Isaac: The ram was sacrificed on Mount Moriah instead of Isaac (Genesis 22:2, 9). “So Abraham called that place The Lord Will Provide. And to this day it is said, ‘On the mountain of the Lord it will be provided’” (Genesis 22:14).

Jesus: God provided His Son. “But now, once for all time, he [Christ] has appeared at the end of the age to remove sin by his own death as a sacrifice” (Hebrews 9:26).

He Loves You Intensely

After reading this story, no one can doubt Abraham’s devotion to God. When you question God’s care for you, remember

  • As Abraham so loved God that he gave his only son, God so loved you that He gave His only Son (John 3:16).
  • As Isaac trusted his father and climbed onto the altar, so Jesus trusted His Father and stayed on the cross (John 10:17–18).

If we can’t doubt Abraham’s devotion to God, then how can we question our heavenly Father’s love for us? Jesus knew there would be times we’d ask, “Lord, how much do You love me?” So He stretched out His arms on the cross and answered, “This much!”

Has something caused you to question God’s love for you? Bring that to Him now. Choose to believe He will work your losses and mistakes together for your good and His glory. Receive His love.

Adapted from Little Faith, Big God by Debbie W. Wilson.

Photo credit: ©Getty Images/gordonimages

Debbie W. Wilson is an award-winning author, Bible teacher, and former Christian counselor who speaks and writes to connect fellow sojourners to the heart of Christ. Her books include Give Yourself a Break, Little Women, Big God, and Little Faith, Big God

She and her husband lead Lighthouse Ministries, a non-profit Christian counseling and Bible teaching ministry. Despite time in Boston, the Midwest, and Southern California, Debbie still says y’all.
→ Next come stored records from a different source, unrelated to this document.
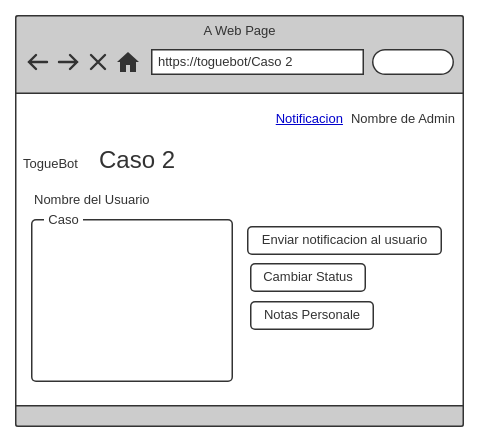
<!DOCTYPE html>
<html lang="es">
<head>
<meta charset="utf-8">
<title>Caso 2</title>
<style>
:root {
  --ink: #333;
  --chrome: #ccc;
  --paper: #fff;
  --link: #00c;
  --outline: inset 0 0 0 1.5px var(--ink);
}
* { box-sizing: border-box; margin: 0; }
body {
  width: 485px;
  height: 442px;
  padding: 15px;
  overflow: hidden;
  background: var(--paper);
  color: var(--ink);
  font: 13px/16px "Liberation Sans", Arial, sans-serif;
  white-space: nowrap;
}
a { color: inherit; text-decoration: none; }
.window {
  display: flex;
  flex-direction: column;
  width: 449px;
  height: 412px;
  border-radius: 3px;
  box-shadow: var(--outline);
}
.chrome {
  height: 79px;
  padding-top: 8px;
  background: var(--chrome);
  border-radius: 3px 3px 0 0;
  box-shadow: var(--outline);
}
.window-title { text-align: center; }
.toolbar {
  display: flex;
  gap: 8px;
  height: 26px;
  margin-top: 10px;
  padding-left: 8px;
}
.nav-icons { display: flex; }
.nav-icons svg {
  width: 30px;
  height: 26px;
  fill: none;
  stroke: var(--ink);
  stroke-width: 2.4;
  stroke-linecap: round;
}
.nav-icons .home { fill: var(--ink); stroke: none; }
.address, .search { background: var(--paper); box-shadow: var(--outline); }
.address { width: 213px; padding: 5px 7px; }
.search { width: 82px; border-radius: 13px; }
.page { flex: 1; }
.account {
  display: flex;
  justify-content: flex-end;
  gap: 8px;
  padding: 17px 9px 0 0;
}
.notification { color: var(--link); text-decoration: underline; }
.heading {
  display: flex;
  align-items: baseline;
  margin-top: 19px;
  padding-left: 8px;
}
.brand { width: 76px; }
h1 { font-size: 24px; line-height: 28px; font-weight: 400; }
.user { margin-top: 18px; padding-left: 19px; }
.case { display: flex; gap: 14px; margin-top: 11px; padding-left: 16px; }
.case-box {
  position: relative;
  width: 202px;
  height: 163px;
  border-radius: 5px;
  box-shadow: var(--outline);
}
.case-box h2 {
  position: absolute;
  left: 13px;
  top: -7px;
  width: 39px;
  background: var(--paper);
  font-size: 13px;
  font-weight: 400;
  text-align: center;
}
.actions { display: flex; flex-direction: column; gap: 8px; padding-top: 7px; }
.action {
  height: 29px;
  padding-top: 6px;
  border-radius: 5px;
  box-shadow: var(--outline);
  text-align: center;
}
.send { width: 195px; }
.status { width: 116px; margin-left: 3px; }
.notes { width: 124px; margin: 1px 0 0 3px; }
.status-bar {
  height: 22px;
  background: var(--chrome);
  border-radius: 0 0 3px 3px;
  box-shadow: var(--outline);
}
</style>
</head>
<body>
<div class="window">
  <header class="chrome">
    <p class="window-title">A Web Page</p>
    <div class="toolbar">
      <nav class="nav-icons">
        <svg viewBox="0 0 30 26" aria-label="Back"><path d="M24 13H6M13 6L6 13L13 20"/></svg>
        <svg viewBox="0 0 30 26" aria-label="Forward"><path d="M6 13H24M17 6L24 13L17 20"/></svg>
        <svg viewBox="0 0 30 26" aria-label="Stop"><path d="M8 6L22 20M22 6L8 20"/></svg>
        <svg class="home" viewBox="0 0 30 26" aria-label="Home"><path d="M15 3L26 13H23V23H17V16H13V23H7V13H4Z"/></svg>
      </nav>
      <div class="address">https://toguebot/Caso 2</div>
      <div class="search"></div>
    </div>
  </header>
  <main class="page">
    <div class="account">
      <a class="notification" href="#">Notificacion</a>
      <span>Nombre de Admin</span>
    </div>
    <div class="heading">
      <span class="brand">TogueBot</span>
      <h1>Caso 2</h1>
    </div>
    <p class="user">Nombre del Usuario</p>
    <div class="case">
      <section class="case-box"><h2>Caso</h2></section>
      <div class="actions">
        <a class="action send" href="#">Enviar notificacion al usuario</a>
        <a class="action status" href="#">Cambiar Status</a>
        <a class="action notes" href="#">Notas Personale</a>
      </div>
    </div>
  </main>
  <footer class="status-bar"></footer>
</div>
</body>
</html>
Her family, which includes two mischievous standard poodles, calls North Carolina home. Connect with Debbie, find free resources, and learn about her books at